“If you go walking downtown,” my colleague told me, “just don’t take that street. It’s sketchy.”
“Yeah.” She nodded her head toward the church on the street whose bells punctuate our workday. “That church gives out food or something and it’s–you know, it gets sketchy through there after about ten in the morning.”
So, naturally, I walked down the street after ten at the first opportunity.
It was crowded. Men and woman thronged the sidewalks. Some left the church carrying white grocery bags of staples, and others held them as they stood in groups and talked. This was clearly a crowd of both the homeless and the poor: many had sleeping bags rolled up on garbage bags, smelled of sweat and alcohol, and others clearly hadn’t been able to care for themselves in a while.
Later, for a meeting, I walked down the street earlier than usual, and I noticed a park next to the church: small and lovely, surrounded by a little wrought-iron fence with no gate, and full of green bushes and flowers and benches. A statue of Mary and of Christ stood in the park. Next to it sat the church, and on the church door, a polite sign:
“Please do not block the exit if you would like to stand and linger or smoke. We request that you instead enjoy doing so in the garden next door.”
I marveled. You’re welcome to be here, just don’t block the exit, said the church, not don’t smoke or don’t loiter. Here’s a lovely well-tended park for you to enjoy, said the church, not don’t walk on the grass or don’t litter. And that church, daily, every day, feeds people who are hungry. Flimsy grocery bags with bread loaves and a small garden full of butterflies in the spring are the mandate of God carried out right down the street from where I work.
I go to a church where inside the lobby sits a coffee shop. Members use it, and visitors. But I can’t imagine what might happen if we threw up signs and flyers everywhere that said, Come in and get a free coffee!
Actually, I can. A lot of people would probably show up without having an interest in church or in Jesus at all. Some people would come in and, with a smug grin, take two cups of coffee because they’re grifters at heart and find it funny to rip off people who are generous. Some people would come and enjoy the coffee and never say thank you. Some people would come in for the coffee but with genuine questions about faith and God. Some would come on a lark. Some would come and complain about how the coffee tasted despite its being free. Some poor people would come. Some needy and desperate people would come. Some people who very well could afford coffee would come. Some scoffers would come. Some mockers would come.

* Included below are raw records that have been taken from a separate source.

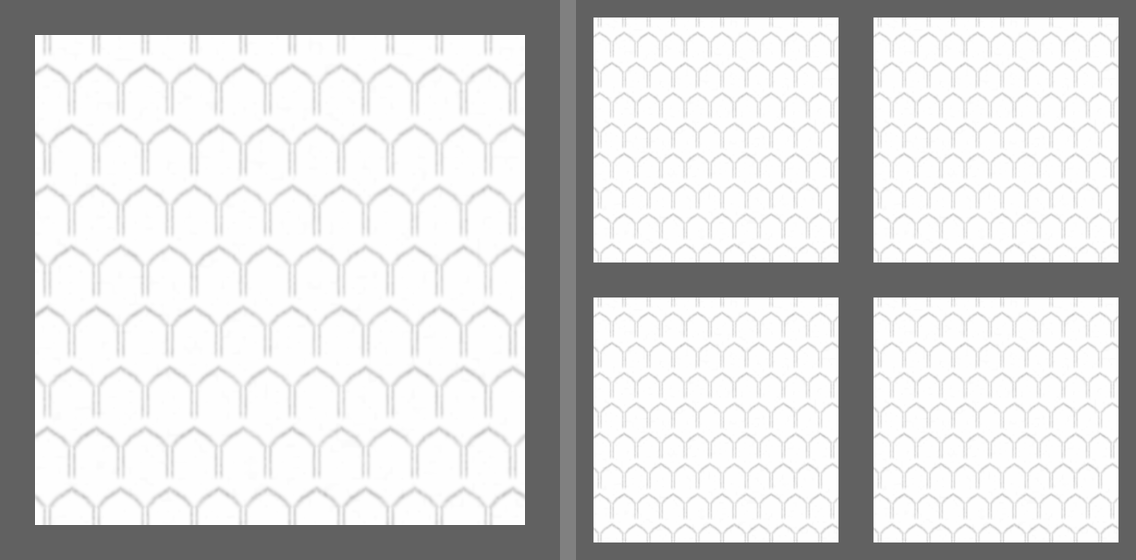
Left: one tile. Right: repeated 2 by 2.
Give the GLSL for this pattern, as a WebGL 1 fragment shader.

```glsl
precision highp float;
// Staggered rows of pale pointed arches on a white panel inside a grey frame.
// Each arch is a mirrored three-segment line with a soft profile; its legs
// fade downwards, and wrapped noise makes the pale ink slightly uneven.

uniform vec2 u_resolution;

float hash(vec2 p) {
  vec3 q = fract(vec3(p.xyx) * 0.1031);
  q += dot(q, q.yzx + 33.33);
  return fract((q.x + q.y) * q.z);
}

// Value noise that wraps after the given number of lattice cells.
float wrapNoise(vec2 p, float period) {
  vec2 i = floor(p);
  vec2 f = fract(p);
  f = f * f * (3.0 - 2.0 * f);
  vec2 a = mod(i, period);
  vec2 b = mod(i + 1.0, period);
  return mix(mix(hash(a), hash(vec2(b.x, a.y)), f.x),
             mix(hash(vec2(a.x, b.y)), hash(b), f.x), f.y);
}

float segmentDistance(vec2 p, vec2 a, vec2 b) {
  vec2 ab = b - a;
  return length(p - a - ab * clamp(dot(p - a, ab) / dot(ab, ab), 0.0, 1.0));
}

float softLine(float d, float width) {
  return exp(-d * d / (width * width));
}

// Ink of one arch; q.x is the distance from its axis, q.y the depth below its tip.
float archInk(vec2 q) {
  vec2 bend = vec2(0.295, 0.195);
  vec2 shoulder = vec2(0.446, 0.37);
  float roof = min(segmentDistance(q, vec2(0.0), bend),
                   segmentDistance(q, bend, shoulder));
  float leg = segmentDistance(q, shoulder, vec2(0.446, 1.06));
  float legFade = 1.0 - smoothstep(0.92, 1.08, q.y);
  float roofTone = mix(0.17, 0.12, smoothstep(0.1, 0.4, q.y));
  return max(roofTone * softLine(roof, 0.052),
             0.125 * softLine(leg, 0.038) * legFade);
}

void main() {
  vec2 uv = gl_FragCoord.xy / u_resolution;

  // Panel coordinates: ten arches across, depth measured from the top.
  vec2 p = (uv - 0.0625) / 0.875 * 10.0;
  float depth = 10.0 - p.y - 0.625;

  // Every second row is shifted by half an arch.
  float row = floor((depth + 0.12) / 1.234);
  float x = p.x + 0.25 - 0.5 * mod(row, 2.0);
  vec2 q = vec2(fract(x) - 0.5, depth - row * 1.234);
  vec2 id = vec2(mod(floor(x), 10.0), row + 3.0);

  // Uneven ink: a tone for each side of each arch, and fine blotches.
  float side = step(0.0, q.x);
  float blotch = wrapNoise(p * 14.0, 140.0);
  float tone = 0.92 + 0.16 * hash(id + vec2(17.0 * side, 5.0));
  float wear = mix(1.0, tone, smoothstep(0.0, 0.08, abs(q.x)));
  float ink = archInk(vec2(abs(q.x), q.y)) * wear * (0.8 + 0.4 * blotch);

  // Faint specks on the white ground.
  float speck = smoothstep(0.72, 1.0, wrapNoise(p * 9.0 + 4.5, 90.0));
  float paper = 0.996 - 0.012 * speck - ink;

  // Grey frame with a smoothed edge.
  vec2 edge = abs(uv - 0.5) - 0.4375;
  float pixel = 1.0 / min(u_resolution.x, u_resolution.y);
  float frame = smoothstep(-0.5 * pixel, 0.5 * pixel, max(edge.x, edge.y));
  gl_FragColor = vec4(vec3(mix(paper, 0.38, frame)), 1.0);
}
```
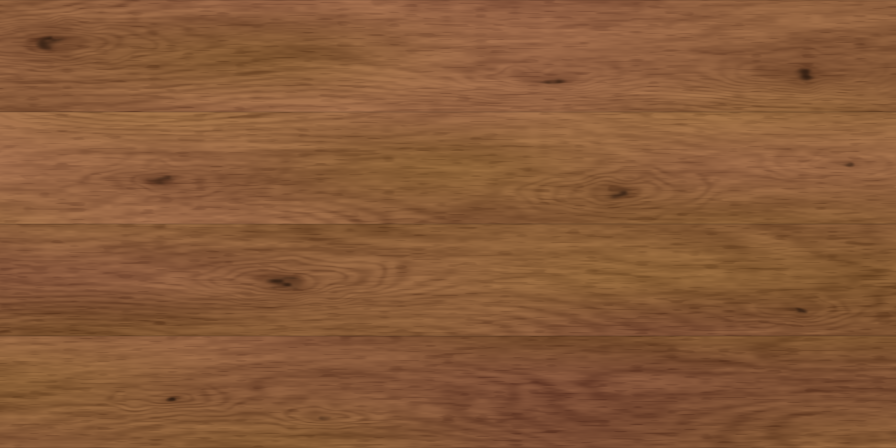
This texture is drawn by a Shadertoy shader. Its source:

```glsl
const float PLANKS = 4.0;
const float KNOT_SLOTS = 4.0;
const float KNOT_CHANCE = 0.6;
const float RING_COUNT = 8.0;
const float RING_CONTRAST = 0.3;
const float FIBRE_CONTRAST = 0.62;
const float CLOUD_CONTRAST = 1.15;
const float PORE_DEPTH = 0.24;
const float SEAM_WIDTH = 0.002;
const float SEAM_DEPTH = 0.12;
const float MEAN_TONE = 0.7;
const vec4 PLANK_TONE = vec4(-0.03, -0.1, 0.13, 0.0);
const vec3 DARK_OAK = vec3(0.41, 0.25, 0.145);
const vec3 LIGHT_OAK = vec3(0.605, 0.413, 0.263);
const vec3 KNOT_BROWN = vec3(0.2, 0.12, 0.07);
const vec3 RED_TINT = vec3(0.012, -0.003, 0.026);

float hash(vec2 p) {
    vec3 q = fract(vec3(p.xyx) * 0.1031);
    q += dot(q, q.yzx + 33.33);
    return fract((q.x + q.y) * q.z);
}

float noise(vec2 p) {
    vec2 i = floor(p), f = fract(p);
    f = f * f * (3.0 - 2.0 * f);
    return mix(mix(hash(i), hash(i + vec2(1, 0)), f.x),
               mix(hash(i + vec2(0, 1)), hash(i + vec2(1, 1)), f.x), f.y);
}

float fbm(vec2 p) {
    float sum = 0.0, gain = 0.5;
    for (int i = 0; i < 4; i++) {
        sum += gain * noise(p);
        p = p * 2.03 + 17.7;
        gain *= 0.5;
    }
    return sum / 0.9375;
}

// x: swell that bends the rings, y: dark halo, z: knot core
vec3 knots(vec2 p, float plank) {
    vec3 result = vec3(0.0);
    vec2 wobble = vec2(noise(p * vec2(18, 40)), noise(p * vec2(20, 45) + 9.0)) - 0.5;
    for (float i = 0.0; i < KNOT_SLOTS; i++) {
        vec2 id = vec2(i * 7.0 + 3.0, plank * 13.0 + 5.0);
        if (hash(id) > KNOT_CHANCE) continue;
        vec2 centre = vec2((i + 0.15 + 0.7 * hash(id + 1.3)) * 2.0 / KNOT_SLOTS,
                           (plank + 0.2 + 0.6 * hash(id + 2.7)) / PLANKS);
        float size = mix(0.4, 1.1, hash(id + 4.1));
        vec2 q = p - centre + wobble * vec2(0.05, 0.018);
        float wide = length(q / (vec2(0.26, 0.055) * size));
        float halo = length(q / (vec2(0.075, 0.03) * size));
        float core = length(q / (vec2(0.034, 0.013) * size));
        result.x += size * exp(-wide * wide);
        result.y += size * exp(-halo * halo);
        result.z = max(result.z, smoothstep(1.4, 0.2, core));
    }
    return result;
}

void mainImage(out vec4 fragColor, in vec2 fragCoord) {
    vec2 p = fragCoord / iResolution.y;
    float plank = min(floor(p.y * PLANKS), PLANKS - 1.0);
    vec2 seed = vec2(plank * 31.7 + 4.0, plank * 17.3);
    vec3 knot = knots(p, plank);

    // Growth rings: contours of a stretched height field
    float height = noise(p * vec2(1.4, 7.0) + seed)
                 + 0.3 * noise(p * vec2(2.8, 15.0) + seed)
                 + 0.05 * noise(p * vec2(11.0, 50.0) + seed)
                 + 0.9 * knot.x;
    float phase = height * RING_COUNT + p.y * 14.0;
    float ring = pow(0.5 + 0.5 * sin(6.2832 * phase), 1.6) - 0.42;
    ring *= smoothstep(0.8, 0.25, fwidth(phase));
    ring *= 0.2 + 1.1 * noise(p * vec2(3.0, 14.0) + seed + 40.0);

    // Fine fibres follow the bent grain
    vec2 grain = vec2(p.x, p.y + 0.012 * height);
    float fibre = 0.35 * noise(grain * vec2(4.0, 70.0) + seed + 55.0)
                + 0.4 * noise(grain * vec2(9.0, 150.0) + seed)
                + 0.45 * noise(grain * vec2(40.0, 256.0) + seed) - 0.6;
    float pore = smoothstep(0.66, 0.9, noise(grain * vec2(26.0, 240.0) + seed + 70.0));

    // Broad light and dark bands along each board
    float cloud = fbm(p * vec2(1.5, 9.0) + seed + 20.0) - 0.5;
    float drift = noise(p * vec2(1.3, 4.0) + seed + 33.0) - 0.5;

    float tone = MEAN_TONE + PLANK_TONE[int(plank)];
    tone += CLOUD_CONTRAST * cloud + 0.4 * drift + FIBRE_CONTRAST * fibre;
    tone -= RING_CONTRAST * ring + PORE_DEPTH * pore + 0.55 * knot.y;
    vec3 colour = mix(DARK_OAK, LIGHT_OAK, clamp(tone, -0.4, 1.2));
    colour += RED_TINT * (2.0 * noise(p * vec2(1.6, 7.0) + seed + 90.0) - 1.0);

    // Knot hearts with cracked, uneven darkness
    float crack = smoothstep(0.2, 0.85, noise(p * vec2(55.0, 120.0) + seed));
    colour = mix(colour, KNOT_BROWN, knot.z * (0.25 + 0.7 * crack));

    // Seams between planks
    float edge = abs(p.y - round(p.y * PLANKS) / PLANKS);
    float seam = 1.0 - smoothstep(0.0, SEAM_WIDTH + 0.5 / iResolution.y, edge);
    colour *= 1.0 - SEAM_DEPTH * seam;

    fragColor = vec4(clamp(colour, 0.0, 1.0), 1.0);
}
```
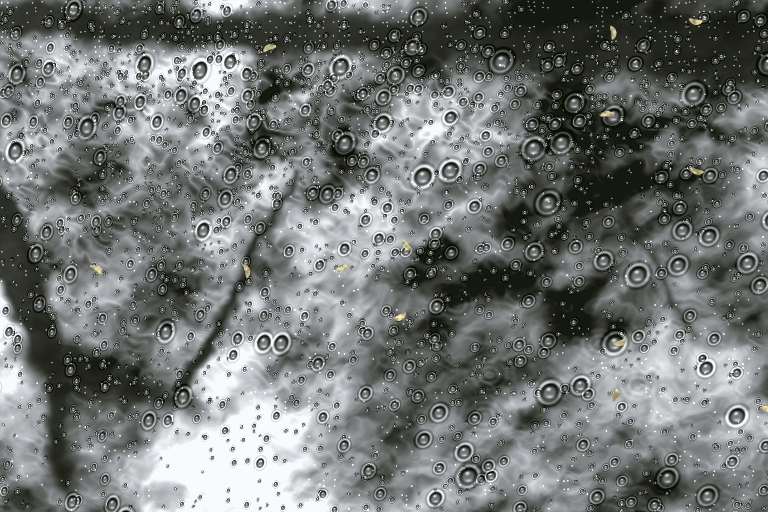
A WebGL 2 fragment shader for this texture:

```glsl
#version 300 es
precision highp float;
// Bubbles and ripples on a pond that mirrors bright sky and dark branches.
uniform vec2 u_resolution;
out vec4 fragColor;

vec2 hash2(vec2 p) {
    vec3 q = fract(p.xyx * vec3(0.1031, 0.1030, 0.0973));
    q += dot(q, q.yzx + 33.33);
    return fract((q.xx + q.yz) * q.zy);
}

float noise(vec2 p) {
    vec2 i = floor(p), f = fract(p);
    f = f * f * (3.0 - 2.0 * f);
    return mix(mix(hash2(i).x, hash2(i + vec2(1, 0)).x, f.x),
               mix(hash2(i + vec2(0, 1)).x, hash2(i + 1.0).x, f.x), f.y);
}

float fbm(vec2 p) {
    float sum = 0.0, amp = 0.52;
    for (int i = 0; i < 5; i++) {
        sum += amp * noise(p);
        p = mat2(1.6, 1.1, -1.1, 1.6) * p + 17.3;
        amp *= 0.5;
    }
    return sum;
}

mat2 rotate(float a) { return mat2(cos(a), sin(a), -sin(a), cos(a)); }

float blob(vec2 p, vec2 centre, vec2 size) {
    vec2 d = (p - centre) / size;
    return exp(-dot(d, d));
}

// Coverage of a tapered limb from a to b
float limb(vec2 p, vec2 a, vec2 b, float ra, float rb, float soft) {
    vec2 ab = b - a;
    float t = clamp(dot(p - a, ab) / dot(ab, ab), 0.0, 1.0);
    return 1.0 - smoothstep(-soft, soft, length(p - a - ab * t) - mix(ra, rb, t));
}

// Bubbles gather in a drift across the top and thin out to the lower right
float crowding(vec2 p) {
    float drift = blob(p, vec2(0.6, 0.78), vec2(1.1, 0.13));
    float left = (1.0 - smoothstep(0.3, 1.2, p.x)) * smoothstep(0.1, 0.5, p.y);
    return 0.4 + 0.6 * drift + 0.35 * left - 0.35 * smoothstep(0.87, 0.95, p.y);
}

float addBubbles(float light, vec2 p, float cells, float share, float seed) {
    vec2 q = p * cells, id = floor(q);
    for (int i = 0; i < 9; i++) {
        vec2 cell = id + vec2(i % 3, i / 3) - 1.0;
        vec2 pick = hash2(cell + seed), kind = hash2(cell + seed + 57.0);
        if (kind.x > share * crowding(cell / cells)) continue;
        float radius = mix(0.17, 0.34, kind.y * kind.y);
        vec2 d = (q - cell - 0.15 - 0.7 * pick) / radius;
        d.x = (d.x - 0.15 * d.y) * mix(1.3, 1.0, smoothstep(0.2, 1.0, p.x));
        float a = length(d), edge = max(0.07, cells / (u_resolution.y * radius));
        // Raised water around the film
        light += 0.22 * exp(-pow((a - 1.22) / 0.14, 2.0));
        light -= 0.16 * exp(-pow((a - 1.55) / 0.17, 2.0));
        // Dark rim, pale lens and glints
        float lens = 0.43 - 0.17 * d.y - 0.28 * smoothstep(0.45, 0.85, a);
        lens += 0.6 * blob(d, vec2(-0.15, 0.35), vec2(0.25, 0.2));
        lens += 0.35 * blob(d, vec2(0.15, -0.5), vec2(0.4, 0.17));
        light = mix(light, lens, 0.9 * (1.0 - smoothstep(1.0 - edge, 1.0 + edge, a)));
    }
    return light;
}

void main() {
    vec2 p = gl_FragCoord.xy / u_resolution.y;

    // Surface distortion with a few spreading rings
    vec2 w = p + 0.05 * (vec2(fbm(p * 9.0), fbm(p * 9.0 + 41.0)) - 0.5);
    w += 0.012 * (vec2(noise(p * 45.0), noise(p * 45.0 + 9.0)) - 0.5);
    float rings = 0.0;
    for (int i = 0; i < 5; i++) {
        vec2 centre = vec2(0.75, 0.1) + vec2(0.7, 0.5) * hash2(vec2(i, 12));
        float d = length((p - centre) * vec2(1.0, 1.2));
        rings += sin(d * 420.0) * exp(-d * d * 600.0) * smoothstep(0.0, 0.015, d);
    }

    // Mirrored sky broken by foliage: slanted at left, level at right
    float slant = mix(0.55, -0.1, smoothstep(0.2, 0.9, p.x));
    float foliage = fbm(rotate(slant) * w * vec2(3.2, 7.0) + 3.0);
    float facets = fbm(rotate(-0.5) * w * vec2(13.0, 24.0));
    float crinkle = 1.0 - abs(2.0 * noise(rotate(0.5) * w * vec2(38.0, 62.0)) - 1.0);
    float light = 0.49 + 1.35 * (foliage - 0.5) + 0.85 * (facets - 0.5) + 0.06 * rings;
    light += 0.3 * (crinkle - 0.5) * crowding(p);
    light -= 0.2 * blob(w, vec2(1.1, 0.6), vec2(0.28, 0.13));
    light -= 0.14 * blob(w, vec2(1.1, 0.1), vec2(0.5, 0.05));
    light += 0.14 * blob(w, vec2(0.9, 0.33), vec2(0.4, 0.08));
    light += 0.75 * blob(w, vec2(0.47, 0.07), vec2(0.19, 0.15));
    light += 0.55 * blob(w, vec2(0.0, 0.4), vec2(0.12, 0.25));

    // Dark trunk and branches
    float wood = limb(w, vec2(-0.1, 0.965), vec2(0.75, 0.925), 0.03, 0.04, 0.018);
    wood = max(wood, limb(w, vec2(0.75, 0.925), vec2(1.6, 0.9), 0.045, 0.08, 0.035));
    wood = max(wood, limb(w, vec2(-0.02, 0.6), vec2(0.11, 0.29), 0.045, 0.04, 0.016));
    wood = max(wood, limb(w, vec2(0.1, 0.3), vec2(0.37, 0.2), 0.05, 0.02, 0.03));
    wood = max(wood, limb(w, vec2(0.11, 0.3), vec2(0.13, 0.06), 0.03, 0.015, 0.016));
    wood = max(wood, limb(w, vec2(0.58, 0.65), vec2(0.35, 0.23), 0.004, 0.014, 0.01));
    wood = max(wood, 0.7 * limb(w, vec2(1.18, 0.68), vec2(1.37, 0.33), 0.01, 0.004, 0.01));
    light = mix(light, 0.11 + 0.12 * facets * facets, 0.93 * wood);
    light = clamp(light, 0.09, 1.0);

    // Froth from fine to coarse
    light = addBubbles(light, p, 62.0, 0.42, 11.0);
    light = addBubbles(light, p, 36.0, 0.48, 83.0);
    light = addBubbles(light, p, 19.0, 0.3, 151.0);

    // Bright specks, thickest along the top
    vec2 q = p * 105.0, cell = floor(q), pick = hash2(cell + 5.0);
    float speck = 1.0 - smoothstep(0.08, 0.26, length(fract(q) - 0.3 - 0.4 * pick));
    float shown = step(hash2(cell + 29.0).x, 0.06 + 0.2 * smoothstep(0.8, 0.95, p.y));
    light = clamp(light + 0.45 * speck * shown, 0.05, 0.98);

    // Olive shadows, cool highlights
    vec3 colour = light + vec3(-0.008, 0.003, mix(-0.03, 0.018, smoothstep(0.15, 0.65, light)));

    // Floating husks
    q = p * 7.0;
    cell = floor(q);
    pick = hash2(cell + 301.0);
    vec2 d = rotate(6.28 * pick.x) * (fract(q) - 0.3 - 0.4 * pick);
    d.y += 3.0 * d.x * d.x;
    float husk = 1.0 - smoothstep(0.8, 1.1, length(d / vec2(0.1, 0.04)));
    husk *= step(hash2(cell + 347.0).x, 0.16);
    colour = mix(colour, vec3(0.8, 0.76, 0.58) * (0.65 + 0.6 * noise(p * 160.0)), husk);

    fragColor = vec4(clamp(colour, 0.0, 1.0), 1.0);
}
```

And God loves them all, and wants them all to come to know Him.
When I was little, I thought a lot about how to evangelize people “properly.” I learned combos of Bible verses and techniques on how to subtly introduce God in conversations. I always felt that eventually I had to bring the conversation to the profound, deciding point, to create the confrontation: do you know who Jesus is? What do you believe in your heart about Him? Do you know where you’re going to go when you die?
A lot of people have used these methods to great success, and I don’t want to discourage anyone from evangelizing in the way they feel led by God. We are all different, with different methods, different context, and different audiences. But I do think it’s important to remember that the first step of love, of ministry, of reaching anyone anywhere, are the small and simple acts of nourishment, care, and regard. As James 2:16-17 points out:
If one of you says to him, “Go, I wish you well; keep warm and well fed,” but does nothing about his physical needs, what good is it? In the same way, faith by itself, if it is not accompanied by action, is dead.
Research has shown in several cases that people who claim an aversion to Christians or Christianity nevertheless hold paradoxical views about believers they know, finding them to be more loving and generous than their impressions of the faith in general would otherwise allow. Once, in a forum on health care in developing countries, I read more than one comment by assertive atheists and skeptics acknowledging that, while they did not believe in Christianity and in fact loathed Christians, they marveled at the work done by Christian doctors and nurses to provide health care in areas where it might otherwise have been unavailable.
In all of these conversations, the sentiment is the same: I’m not big on Christianity/Christians, but… But. They treat those who are hurting. They feed those who are hungry. They go where no one else will go. They do it for little pay and little acknowledgement. They get by on next to nothing.
Sometimes, the meeting of fundamental needs is more of a ministry than we can imagine – not only to those for whom we provide care and sustenance, but for everyone else watching what we do and why we do it. The little church reminded me of that and was a loving conviction to me. I’m glad it is there – but surely not as glad as all of those who have come to it for bread and found themselves full.